Tuesday, May 31, 2011
By the Last Poets, off of "Right On"
, 1969/1970. The three pieces were by Gylan Kain, Felipe Luciano, and David Nelson respectively.
Sunday, May 22, 2011
Saturday, May 21, 2011
Tuesday, May 17, 2011
The jellyfish Crossota alba. Delicate jellyfish such as this thrive in the deep sea, where no wind, waves, or turbulence threaten to tear them apart, and are successful predators in spite of their fragility. In the quiet, dark environment this transparent, inch-wide animal sits motionless, with stinging tentacles arranged like fishing lines in a circle, and waits to encounter prey—ambushing, rather than stalking its food.
“Why do people have to be this lonely? What’s the point of it all? Millions of people in this world, all of them yearning, looking to others to satisfy them, yet isolating themselves. Why? Was the earth put here just to nourish human loneliness?”
On this day in 1931 alto saxophonist Jackie Mclean was born.
He played on the Miles Davise album “Dig” with Sonny Rollins when
he was but 19 years old and went on to perform and recorded with
Charles Mingus and George Wallington.
Jackie was known for his hard bop style and later in his career
became an exponent of modal jazz without abandoning his roots.
In 1970, he and his wife, Dollie McLean, founded the Artists
Collective, Inc. of Hartford, Connecticut an organization dedicated
to preserving the art and culture of the African Diaspora.

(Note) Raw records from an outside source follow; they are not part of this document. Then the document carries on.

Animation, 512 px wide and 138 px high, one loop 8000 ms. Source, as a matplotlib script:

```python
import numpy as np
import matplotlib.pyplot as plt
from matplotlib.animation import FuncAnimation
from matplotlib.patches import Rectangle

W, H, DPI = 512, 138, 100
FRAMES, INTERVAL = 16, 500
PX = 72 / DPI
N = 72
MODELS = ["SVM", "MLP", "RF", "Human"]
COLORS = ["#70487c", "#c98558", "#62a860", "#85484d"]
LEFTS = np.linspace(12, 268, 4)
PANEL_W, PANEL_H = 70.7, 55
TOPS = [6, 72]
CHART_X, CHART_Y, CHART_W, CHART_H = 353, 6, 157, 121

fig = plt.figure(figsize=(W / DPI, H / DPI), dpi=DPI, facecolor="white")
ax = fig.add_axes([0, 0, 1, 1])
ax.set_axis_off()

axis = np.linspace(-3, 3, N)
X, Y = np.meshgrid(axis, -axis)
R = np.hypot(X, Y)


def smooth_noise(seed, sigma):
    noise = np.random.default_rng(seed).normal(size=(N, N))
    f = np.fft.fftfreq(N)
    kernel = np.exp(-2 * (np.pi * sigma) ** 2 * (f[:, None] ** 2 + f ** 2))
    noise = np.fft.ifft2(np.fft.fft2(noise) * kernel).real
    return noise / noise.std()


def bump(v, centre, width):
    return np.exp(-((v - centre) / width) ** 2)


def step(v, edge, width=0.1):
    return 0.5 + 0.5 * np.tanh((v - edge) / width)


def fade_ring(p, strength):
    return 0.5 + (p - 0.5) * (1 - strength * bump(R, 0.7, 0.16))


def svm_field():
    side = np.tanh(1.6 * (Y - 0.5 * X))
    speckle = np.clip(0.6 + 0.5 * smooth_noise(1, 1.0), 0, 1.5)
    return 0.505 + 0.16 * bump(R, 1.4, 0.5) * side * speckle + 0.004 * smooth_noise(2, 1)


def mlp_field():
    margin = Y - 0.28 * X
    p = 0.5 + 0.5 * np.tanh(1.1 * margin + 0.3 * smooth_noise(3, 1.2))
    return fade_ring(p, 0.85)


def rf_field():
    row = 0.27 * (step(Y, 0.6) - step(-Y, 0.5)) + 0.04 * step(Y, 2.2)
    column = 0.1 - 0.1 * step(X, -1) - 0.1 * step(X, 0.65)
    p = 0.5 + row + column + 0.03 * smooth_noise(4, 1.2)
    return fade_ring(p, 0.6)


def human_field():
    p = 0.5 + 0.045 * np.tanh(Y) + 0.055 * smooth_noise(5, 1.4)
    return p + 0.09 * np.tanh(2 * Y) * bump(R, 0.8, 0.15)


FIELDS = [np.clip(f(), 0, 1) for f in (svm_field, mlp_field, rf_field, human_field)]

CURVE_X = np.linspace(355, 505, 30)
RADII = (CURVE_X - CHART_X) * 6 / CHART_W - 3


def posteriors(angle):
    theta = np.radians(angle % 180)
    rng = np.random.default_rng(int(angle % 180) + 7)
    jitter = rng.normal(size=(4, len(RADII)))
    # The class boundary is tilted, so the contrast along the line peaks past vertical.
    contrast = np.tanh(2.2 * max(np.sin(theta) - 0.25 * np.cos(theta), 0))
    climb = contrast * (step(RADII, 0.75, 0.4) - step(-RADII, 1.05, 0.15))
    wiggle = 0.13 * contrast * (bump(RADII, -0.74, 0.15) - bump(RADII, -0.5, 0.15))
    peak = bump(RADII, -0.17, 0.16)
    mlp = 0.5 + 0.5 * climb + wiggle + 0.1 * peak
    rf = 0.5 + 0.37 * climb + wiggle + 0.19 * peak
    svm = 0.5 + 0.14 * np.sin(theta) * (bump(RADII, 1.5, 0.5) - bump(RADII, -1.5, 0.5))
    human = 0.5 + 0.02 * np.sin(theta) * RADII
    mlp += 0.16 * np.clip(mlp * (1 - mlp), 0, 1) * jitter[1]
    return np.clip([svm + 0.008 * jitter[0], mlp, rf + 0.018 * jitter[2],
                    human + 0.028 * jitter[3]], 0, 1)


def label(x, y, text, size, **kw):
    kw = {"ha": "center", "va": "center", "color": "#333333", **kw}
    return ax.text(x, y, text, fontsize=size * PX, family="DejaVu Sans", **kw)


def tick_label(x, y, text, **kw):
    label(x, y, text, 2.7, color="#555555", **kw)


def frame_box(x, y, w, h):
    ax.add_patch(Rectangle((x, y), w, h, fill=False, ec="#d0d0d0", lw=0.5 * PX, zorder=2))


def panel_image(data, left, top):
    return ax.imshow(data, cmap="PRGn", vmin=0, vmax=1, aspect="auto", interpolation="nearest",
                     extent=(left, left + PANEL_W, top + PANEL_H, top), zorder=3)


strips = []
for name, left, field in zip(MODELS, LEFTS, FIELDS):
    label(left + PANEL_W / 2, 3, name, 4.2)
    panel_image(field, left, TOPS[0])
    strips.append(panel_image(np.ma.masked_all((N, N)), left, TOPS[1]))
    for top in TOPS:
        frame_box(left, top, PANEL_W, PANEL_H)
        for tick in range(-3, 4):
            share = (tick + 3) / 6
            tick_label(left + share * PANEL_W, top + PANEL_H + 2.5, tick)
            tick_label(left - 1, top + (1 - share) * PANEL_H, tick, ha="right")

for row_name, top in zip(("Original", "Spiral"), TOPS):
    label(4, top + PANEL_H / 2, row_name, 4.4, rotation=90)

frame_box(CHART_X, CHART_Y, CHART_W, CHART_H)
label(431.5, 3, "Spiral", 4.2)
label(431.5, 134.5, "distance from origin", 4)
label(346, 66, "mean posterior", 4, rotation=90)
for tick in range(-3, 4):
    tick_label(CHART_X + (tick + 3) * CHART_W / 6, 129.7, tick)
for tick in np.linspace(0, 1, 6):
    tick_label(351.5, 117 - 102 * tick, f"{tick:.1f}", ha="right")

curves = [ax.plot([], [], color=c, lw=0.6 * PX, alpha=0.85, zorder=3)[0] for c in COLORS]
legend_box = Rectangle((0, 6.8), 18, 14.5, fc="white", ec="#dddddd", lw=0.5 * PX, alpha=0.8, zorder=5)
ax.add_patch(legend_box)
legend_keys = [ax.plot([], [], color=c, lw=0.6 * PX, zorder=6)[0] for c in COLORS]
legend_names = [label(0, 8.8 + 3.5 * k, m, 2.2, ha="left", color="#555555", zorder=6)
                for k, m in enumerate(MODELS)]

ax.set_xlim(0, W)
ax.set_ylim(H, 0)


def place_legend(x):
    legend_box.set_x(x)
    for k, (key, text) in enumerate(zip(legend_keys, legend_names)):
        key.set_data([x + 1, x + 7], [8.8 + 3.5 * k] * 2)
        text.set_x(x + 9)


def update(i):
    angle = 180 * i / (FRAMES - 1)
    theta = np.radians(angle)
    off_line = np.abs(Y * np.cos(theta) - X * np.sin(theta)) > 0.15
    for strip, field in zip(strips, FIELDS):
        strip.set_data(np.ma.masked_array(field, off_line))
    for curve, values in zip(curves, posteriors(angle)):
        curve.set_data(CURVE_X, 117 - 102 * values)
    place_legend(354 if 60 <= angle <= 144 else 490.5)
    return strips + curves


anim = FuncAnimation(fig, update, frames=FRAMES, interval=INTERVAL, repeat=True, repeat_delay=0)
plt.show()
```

It provides
educational programs and instruction in dance, theatre, music and
Monday, May 16, 2011
Sunday, May 15, 2011
“The goal is to capture the structure of supercell thunderstorms, the feeling of standing in wind gusts breaching 50 MPH, the lightning, the rumble of hail. I’ve never seen anything like these storms before… . They are born everyday, they fight against their environment to stay alive, change their form as they age, they lose their strength, and eventually they die. The hope is that the images presented communicate how I feel while standing in front of these amazing forces of nature”.
37 year old Joséphine Mpongo practises the cello in the Kimbanguiste neighbourhood of Kinshasa. She plays with the Kimbanguiste Symphony Orchestra, and practises here 5 days per week. During the day, Joséphine sells eggss in Kinshasa’s main market.

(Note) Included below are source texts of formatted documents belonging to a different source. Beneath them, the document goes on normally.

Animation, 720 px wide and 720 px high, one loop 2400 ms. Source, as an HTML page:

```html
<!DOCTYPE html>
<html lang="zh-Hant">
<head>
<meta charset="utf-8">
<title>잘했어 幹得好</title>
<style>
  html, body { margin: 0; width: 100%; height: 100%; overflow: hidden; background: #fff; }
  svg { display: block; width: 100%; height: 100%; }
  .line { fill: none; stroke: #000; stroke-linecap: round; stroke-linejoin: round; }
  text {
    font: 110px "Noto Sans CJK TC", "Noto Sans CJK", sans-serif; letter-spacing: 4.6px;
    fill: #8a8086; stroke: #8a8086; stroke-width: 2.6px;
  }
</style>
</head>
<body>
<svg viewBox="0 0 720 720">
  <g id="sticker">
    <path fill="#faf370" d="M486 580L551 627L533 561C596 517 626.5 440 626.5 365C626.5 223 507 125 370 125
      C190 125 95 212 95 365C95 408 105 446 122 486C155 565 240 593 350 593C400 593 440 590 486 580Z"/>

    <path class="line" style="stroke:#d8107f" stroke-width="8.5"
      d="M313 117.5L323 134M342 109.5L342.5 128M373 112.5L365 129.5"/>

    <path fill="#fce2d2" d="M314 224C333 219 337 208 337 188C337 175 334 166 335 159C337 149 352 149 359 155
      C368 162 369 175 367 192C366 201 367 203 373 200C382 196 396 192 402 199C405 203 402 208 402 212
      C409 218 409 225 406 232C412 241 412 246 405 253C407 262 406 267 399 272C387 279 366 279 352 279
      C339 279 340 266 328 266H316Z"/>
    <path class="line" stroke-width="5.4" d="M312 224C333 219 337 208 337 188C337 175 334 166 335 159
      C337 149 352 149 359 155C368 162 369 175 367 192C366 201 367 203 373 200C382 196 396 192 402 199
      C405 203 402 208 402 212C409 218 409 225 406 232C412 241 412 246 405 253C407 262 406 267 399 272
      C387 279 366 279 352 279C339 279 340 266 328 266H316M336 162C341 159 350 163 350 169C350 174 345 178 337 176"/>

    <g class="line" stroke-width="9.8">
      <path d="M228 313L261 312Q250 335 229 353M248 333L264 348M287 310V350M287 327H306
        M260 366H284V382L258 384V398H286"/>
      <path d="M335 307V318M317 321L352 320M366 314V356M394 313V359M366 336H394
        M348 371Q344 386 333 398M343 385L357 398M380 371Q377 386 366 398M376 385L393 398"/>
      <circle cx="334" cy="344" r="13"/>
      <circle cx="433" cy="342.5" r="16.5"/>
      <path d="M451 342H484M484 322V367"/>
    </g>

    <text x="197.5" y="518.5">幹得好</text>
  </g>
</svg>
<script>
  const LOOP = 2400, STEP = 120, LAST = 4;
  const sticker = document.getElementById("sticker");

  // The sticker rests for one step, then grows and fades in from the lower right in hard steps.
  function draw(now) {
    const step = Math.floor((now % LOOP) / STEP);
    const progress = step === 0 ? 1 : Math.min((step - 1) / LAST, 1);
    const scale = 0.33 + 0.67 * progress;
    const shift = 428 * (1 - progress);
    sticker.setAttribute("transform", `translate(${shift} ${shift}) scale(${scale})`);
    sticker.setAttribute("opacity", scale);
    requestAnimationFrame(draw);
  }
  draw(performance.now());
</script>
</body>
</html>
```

Moon jelly by Alexander Semenov
Porpita porpita—the blue button jelly —is a neustonic species mostly found in the tropics; that is, it floats right neat the surface of the water. The circular disc is made of chitin and filled with gas, allowing these jellies to float. The tentacles (zooids) radiating from the disc do all the feeding.
Even now, when I try to remember… the darkness does not lift but becomes heavier as I think how little we can hold in mind, how everything is constantly lapsing in oblivion with every extinguished life, how the world is, as it were, draining itself, in that the history of countless places and objects which themselves have no power of memory is never heard, never described or passed on.

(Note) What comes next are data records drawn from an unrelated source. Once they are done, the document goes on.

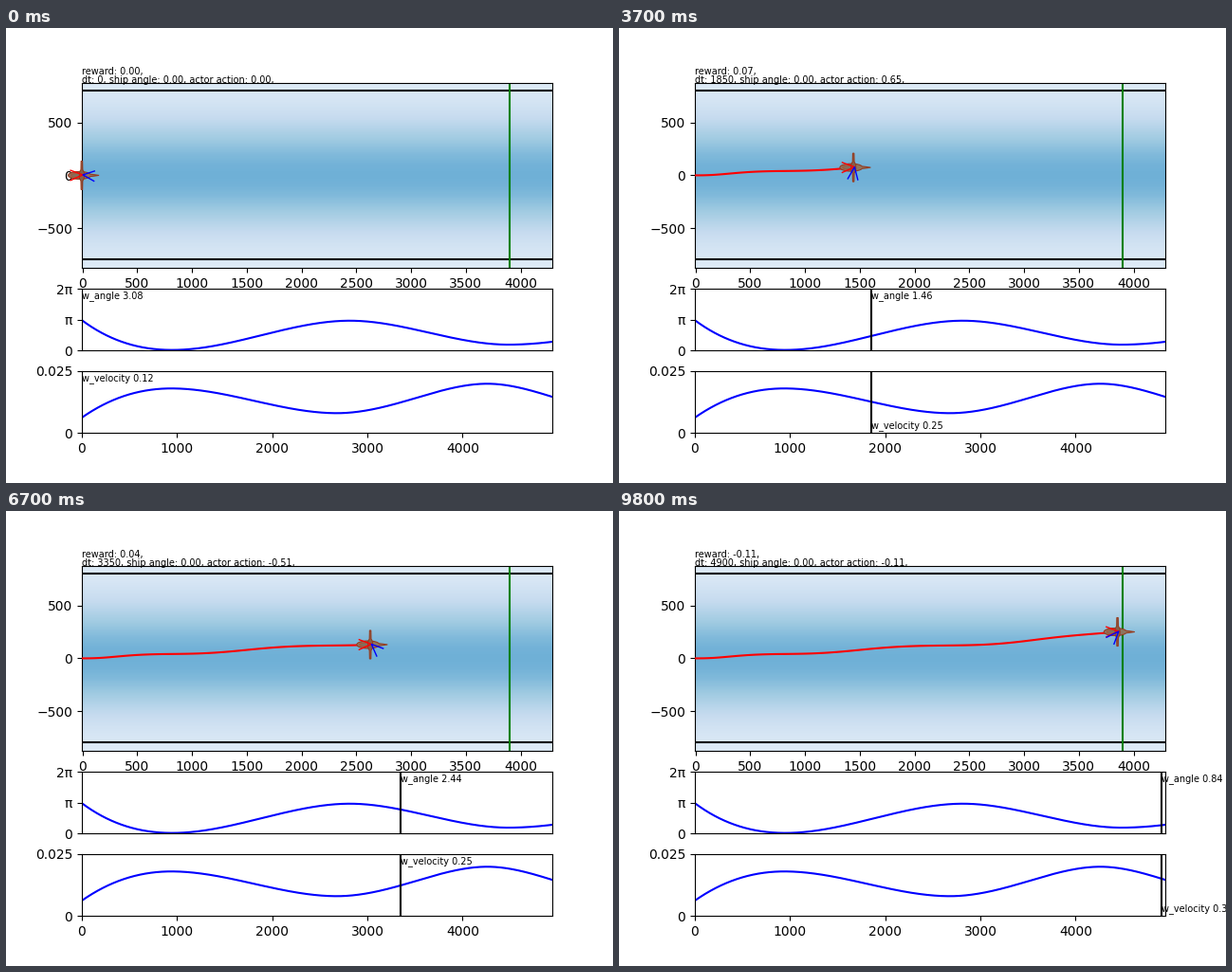
Recreate the animation shown at these times as a matplotlib script. Size 640 px wide and 480 px high, loop 9.9 s.

```python
import math

import matplotlib.pyplot as plt
import numpy as np
from matplotlib.animation import FuncAnimation

FRAMES, STEP = 99, 50
T_MAX = 4943
GOAL_X, BANK_Y = 3900, 800
X_MIN, X_MAX, Y_MAX = -5, GOAL_X * 1.1, BANK_Y * 1.1


def hermite(t, knots):
    """Piecewise cubic through (time, value, slope) knots."""
    xs, ys, m = np.array(knots, float).T
    k = np.clip(np.searchsorted(xs, t, side="right") - 1, 0, len(xs) - 2)
    h = xs[k + 1] - xs[k]
    u = (t - xs[k]) / h
    rise = u * u * (3 - 2 * u)
    return (ys[k] + rise * (ys[k + 1] - ys[k])
            + h * u * (1 - u) * ((1 - u) * m[k] - u * m[k + 1]))


# Wind over time, from its turning points
ts = np.arange(T_MAX + 1)
angle = hermite(ts, [(0, 3.08, -0.0072), (950, 0.055, 0), (2815, 3.03, 0),
                     (4480, 0.597, 0), (T_MAX, 0.89, 0.0012)])
speed = hermite(ts, [(0, 0.0062, 2.7e-5), (940, 0.018, 0), (2680, 0.008, 0),
                     (3350, 0.01235, 1.085e-5), (4260, 0.0199, 0),
                     (T_MAX, 0.0146, -1.2e-5)])

# The ship runs at a steady pace and the crosswind pushes it with some inertia
ship_x = 0.7905 * ts - 14 * (1 - np.exp(-ts / 200))
push = 2.205 * np.sin(angle) * speed**0.75
drift = np.zeros(len(ts))
for i in ts[1:]:
    drift[i] = drift[i - 1] + (push[i] - drift[i - 1]) / 110
ship = np.column_stack([ship_x, np.cumsum(drift)])


def reward(t):
    return 0.09 - 3.18e-6 * ship[t, 1]**2 if t else 0


def action(t):
    return np.interp(t, [0, 500, 1350, 2300, 3350, 4250, 4900],
                     [0, -0.08, 0.70, 0.61, -0.51, 0.44, -0.11])


fig, (river, angle_ax, speed_ax) = plt.subplots(
    3, 1, figsize=(6.4, 4.8), dpi=100, gridspec_kw={"height_ratios": [3, 1, 1]})

# River with its current, banks and finish line
ys = np.linspace(-Y_MAX, Y_MAX, 256)
current = 0.09 + 0.4 * np.exp(-ys**2 / (2 * 400**2))
river.imshow(current[:, None], cmap="Blues", vmin=0, vmax=1, origin="lower",
             extent=(X_MIN, X_MAX, -Y_MAX, Y_MAX), aspect="auto",
             interpolation="bilinear")
river.set(xlim=(X_MIN, X_MAX), ylim=(-Y_MAX, Y_MAX), yticks=[-500, 0, 500])
for y in (-BANK_Y, BANK_Y):
    river.axhline(y, color="black")
river.axvline(GOAL_X, color="green")

# Wind plots
for ax, values in ((angle_ax, angle), (speed_ax, speed)):
    ax.plot(ts, values, color="blue")
angle_ax.set(xlim=(0, T_MAX), ylim=(0, 2 * math.pi), xticks=[])
angle_ax.set_yticks([0, math.pi, 2 * math.pi], ["0", "π", "2π"])
speed_ax.set(xlim=(0, T_MAX), ylim=(0, 0.025))
speed_ax.set_yticks([0, 0.025], ["0", "0.025"])
cursors = [ax.axvline(0, color="black") for ax in (angle_ax, speed_ax)]

reward_text = river.text(X_MIN, 960, "", fontsize=7)
state_text = river.text(X_MIN, 880, "", fontsize=7)
angle_text = angle_ax.text(0, 2 * math.pi - 1, "", fontsize=7)
speed_text = speed_ax.text(0, 0, "", fontsize=7)

# Ship parts are given in pixels around the ship's position
PX = np.array([(X_MAX - X_MIN) / 496, 2 * Y_MAX / 195.7])


def part(shape, face, edge, z):
    patch, = river.fill(*shape.T, facecolor=face, edgecolor=edge, lw=0.8,
                        zorder=z, clip_on=False)
    return patch, shape


def ellipse(x, rx, ry):
    a = np.linspace(0.3, 2 * math.pi - 0.3, 24)
    return np.column_stack([x + rx * np.cos(a), ry * np.sin(a)])


hull = np.vstack([ellipse(-3, 12, 4), [(12, -0.8), (17.5, 0), (12, 0.8)]])
side = np.array([(0.7, 15), (0.9, 6), (2.5, 3), (2.5, -3), (0.9, -6), (0.7, -15)])
mast = np.vstack([side, side[::-1] * (-1, 1)]) - (0.7, 0)
parts = [part(hull, "#8d7561", "#963c20", 4),
         part(ellipse(-5, 7, 2), "#80705f", "#a8563a", 4.1),
         part(mast, "#85604c", "#963c20", 4.2)]


def curve(color, z, **style):
    return river.plot([], [], color=color, zorder=z, **style)[0]


trail = curve("red", 3)
heading = curve("red", 5, lw=1, clip_on=False)
wind = curve("blue", 5.1, lw=1, clip_on=False)


def head(direction):
    """Arrowhead with its tip on the ship."""
    spread = math.radians(23)
    arms = [(-13.5 * math.cos(direction + s), -13.5 * math.sin(direction + s))
            for s in (-spread, spread)]
    return np.array([arms[0], (0.5, 0.5), arms[1]])


def update(i):
    t = i * STEP
    pos = ship[t]
    for patch, shape in parts:
        patch.set_xy(pos + shape * PX)
    heading.set_data(*(pos + head(0) * PX).T)
    wind.set_data(*(pos + head(angle[t]) * PX).T)
    trail.set_data(*ship[:t + 1:STEP].T)

    reward_text.set_text(f"reward: {reward(t):.2f},")
    state_text.set_text(f"dt: {t}, ship angle: 0.00, actor action: {action(t):.2f},")
    for cursor in cursors:
        cursor.set_xdata([t, t])
    angle_text.set_x(t)
    angle_text.set_text(f"w_angle {angle[t]:.2f}")
    # The label keeps clear of the curve
    speed_text.set_position((t, 0.021 if speed[t] < 0.0125 else 0.002))
    speed_text.set_text(f"w_velocity {20 * speed[t]:.2f}")
    return []


anim = FuncAnimation(fig, update, frames=FRAMES, interval=100, repeat=True,
                     repeat_delay=0)
plt.show()
```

“A lot has been said about Japanese resilience and their response to the March 11 disaster,” writes Associated Press photographer David Guttenfelder. “But the stoicism hides the deep personal suffering. The humble efficiency makes it seem like help is not needed. I hope that our photographs will help people understand and continue to help Japan.”
NPR: Japan, Two Months After the Disaster
Photo: Christoph Bangert